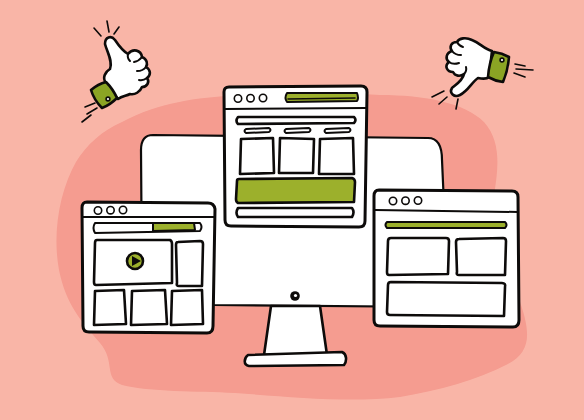
<!DOCTYPE html>
<html lang="en">
<head>
<meta charset="utf-8">
<title>Website feedback illustration</title>
<style>
  :root {
    --backdrop: #f9b5a7;
    --blob: #f59c90;
    --ink: #0d0b0a;
    --paper: #ffffff;
    --green: #9cb02c;
    --green-dark: #8ba424;
  }
  html, body { margin: 0; width: 584px; height: 420px; overflow: hidden; background: var(--backdrop); }
  svg { display: block; }
  .blob { fill: var(--blob); }
  .shape { fill: var(--paper); stroke: var(--ink); stroke-width: 2; stroke-linejoin: round; stroke-linecap: round; }
  .window { stroke-width: 3; }
  .monitor { stroke-width: 2.2; }
  .bold { stroke-width: 2.6; }
  .line { fill: none; stroke: var(--ink); stroke-width: 2; stroke-linecap: round; stroke-linejoin: round; }
  .thin { stroke-width: 1.6; }
  .green { fill: var(--green); }
  .cuff { fill: var(--green-dark); }
  .solid { fill: var(--ink); }
</style>
</head>
<body>
<svg width="584" height="420" viewBox="0 0 584 420" role="img" aria-label="Computer monitor with three web page layouts, a thumbs up and a thumbs down">
  <defs>
    <g id="window-dots" class="shape thin">
      <circle cx="0" cy="0" r="3.7"/>
      <circle cx="12.5" cy="-0.3" r="3.7"/>
      <circle cx="25" cy="-0.5" r="3.7"/>
    </g>
  </defs>

  <rect width="584" height="420" fill="var(--backdrop)"/>
  <path class="blob" d="M122 122C160 102 195 98 238 95C290 92 340 93 380 95C425 95 465 103 484 122C502 142 498 170 494 195C491 225 510 270 521 305C531 335 530 352 508 364C475 381 440 390 400 397C350 403 290 397 235 393C195 391 150 392 122 385C103 378 116 362 100 343C82 322 66 305 59 270C52 232 60 190 76 162C87 144 102 131 122 122Z"/>

  <g id="monitor">
    <path class="shape monitor" d="M153 135L428 138C438 138 442 147 442 160L446 250L444 307L214 305L150 302C143 301 142 296 142 288L141 150C141 140 145 135 153 135Z"/>
    <path class="shape bold" d="M271 306L320 306L327 355L264 355Z"/>
    <path class="shape bold" d="M248 355L342 352C347 354 347 361 344 365L249 366C243 365 244 358 248 355Z"/>
    <circle class="solid" cx="295" cy="296" r="4.8"/>
    <circle cx="295.5" cy="295.5" r="1.6" fill="var(--paper)"/>
  </g>

  <g id="center-window">
    <path class="shape window" d="M229 87L361 86Q367 86 367 92L365 221Q365 227 359 227L231 226Q225 226 225 220L224 92Q224 87 229 87Z"/>
    <path class="line" d="M225 109L366 108"/>
    <use href="#window-dots" x="238" y="98.500"/>
    <path class="shape green" d="M287 93L357 93Q359 98 357 101L287 102Q284 98 287 93Z"/>
    <path class="line thin" d="M288 99L355 98"/>
    <path class="shape bold" d="M238 117L354 117Q357 120 354 123L238 124Q235 121 238 117Z"/>
    <path class="shape" d="M246 129L269 128Q272 130 269 132L246 133Q243 131 246 129ZM286 129L309 128Q312 130 309 132L286 133Q283 131 286 129ZM326 129L349 128Q352 130 349 132L326 133Q323 131 326 129Z"/>
    <path class="shape bold" d="M241 139L273 138L274 173L240 174ZM280 138L314 139L313 173L279 173ZM320 139L353 138L354 174L319 174Z"/>
    <path class="shape bold green" d="M239 179L352 178Q355 179 355 182L354 202L238 203Q236 202 236 199L237 181Q237 179 239 179Z"/>
    <path class="shape bold" d="M238 208L352 208Q355 212 352 217L238 217Q235 213 238 208Z"/>
  </g>

  <g id="left-window">
    <path class="shape window" d="M87 202L208 203Q214 203 215 209L213 326Q213 333 207 333L89 332Q83 332 83 326L82 208Q82 202 87 202Z"/>
    <path class="line" d="M83 217L214 217"/>
    <use href="#window-dots" x="98" y="210.500"/>
    <path class="shape" d="M95 223L200 223Q203 227 200 231L95 233Q92 228 95 223Z"/>
    <path class="shape green" d="M153 223L194 223L195 230L153 231Z"/>
    <path class="shape bold" d="M97 240L170 240Q172 241 172 244L172 283L96 285Q94 285 94 282L95 243Q95 240 97 240Z"/>
    <path class="shape bold" d="M178 242L200 241Q203 241 203 244L202 286L179 286Q176 286 177 283L176 245Q176 242 178 242Z"/>
    <circle class="shape green bold" cx="135" cy="261" r="8"/>
    <path class="solid" d="M132 256L141 261L132 266Z"/>
    <path class="shape bold" d="M95 291L124 290L126 324L94 325ZM132 291L165 290L167 324L131 325ZM172 291L202 290L203 324L171 325Z"/>
  </g>

  <g id="right-window">
    <path class="shape window" d="M379 190L512 191Q518 191 518 197L519 320Q519 327 513 327L380 326Q374 326 374 320L374 196Q374 190 379 190Z"/>
    <path class="line" d="M375 210L518 212"/>
    <use href="#window-dots" x="393" y="201"/>
    <path class="shape green" d="M387 222L505 222Q508 225 505 228L387 228Q384 225 387 222Z"/>
    <path class="shape bold" d="M391 238L446 238Q449 238 449 241L448 274L389 275Q387 275 387 272L388 241Q388 238 391 238Z"/>
    <path class="shape bold" d="M459 239L503 238Q506 238 506 241L505 275L459 275Q456 275 457 272L456 242Q456 239 459 239Z"/>
    <path class="shape bold" d="M391 282L502 283Q506 283 505 287L504 316L390 315Q387 315 387 312L388 285Q388 282 391 282Z"/>
  </g>

  <g id="thumbs-up">
    <path class="shape bold" d="M106 83C102 78 105 72 110 69C113 61 107 52 105 44C105 37 111 35 115 40C119 46 123 51 128 54C133 48 141 50 142 57C147 59 148 64 146 67C151 70 151 75 147 78C150 82 147 87 142 87C140 92 135 95 130 94C126 96 122 96 118 99Z"/>
    <path class="line" d="M128 54Q127 58 130 61M142 57Q139 61 134 62M146 67Q143 71 137 71M147 78Q143 81 139 80"/>
    <path class="shape bold cuff" d="M91 90Q98 84 106 82Q113 89 117 98Q110 105 102 108Q94 100 91 90Z"/>
    <circle class="shape thin" cx="108" cy="99" r="1.900"/>
    <path class="line thin" d="M94 28L101 36M107 21L109 32M119 27L114 34M85 107L95 103M87 114L97 108M82 122L91 115"/>
  </g>

  <g id="thumbs-down">
    <path class="shape bold" d="M492 51C484 49 480 43 472 40C466 37 459 38 457 42C451 42 449 47 452 51C446 53 445 59 449 62C444 66 447 72 453 72C455 76 460 77 464 74C463 80 457 84 452 88C449 93 454 98 460 95C468 91 472 82 478 78C483 79 487 79 489 77Z"/>
    <path class="line" d="M457 42Q459 46 463 47M452 51Q455 55 461 55M449 62Q453 65 459 63M464 74Q467 71 466 67"/>
    <path class="shape bold cuff" d="M494 52Q502 53 509 57Q508 70 503 82Q495 81 488 77Q489 63 494 52Z"/>
    <circle class="shape thin" cx="502" cy="60" r="1.900"/>
    <path class="line thin" d="M515 64L525 66M516 69L533 70M514 73L525 77M444 91L432 97M447 97L439 104M458 99L456 109"/>
  </g>
</svg>
</body>
</html>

= = = =

= EXERCISE BRIEF =
Your answer must be a copy of every line in the data above that holds the string "fill".

= COMPLETED TASK =
  .blob { fill: var(--blob); }
  .shape { fill: var(--paper); stroke: var(--ink); stroke-width: 2; stroke-linejoin: round; stroke-linecap: round; }
  .line { fill: none; stroke: var(--ink); stroke-width: 2; stroke-linecap: round; stroke-linejoin: round; }
  .green { fill: var(--green); }
  .cuff { fill: var(--green-dark); }
  .solid { fill: var(--ink); }
  <rect width="584" height="420" fill="var(--backdrop)"/>
    <circle cx="295.5" cy="295.5" r="1.6" fill="var(--paper)"/>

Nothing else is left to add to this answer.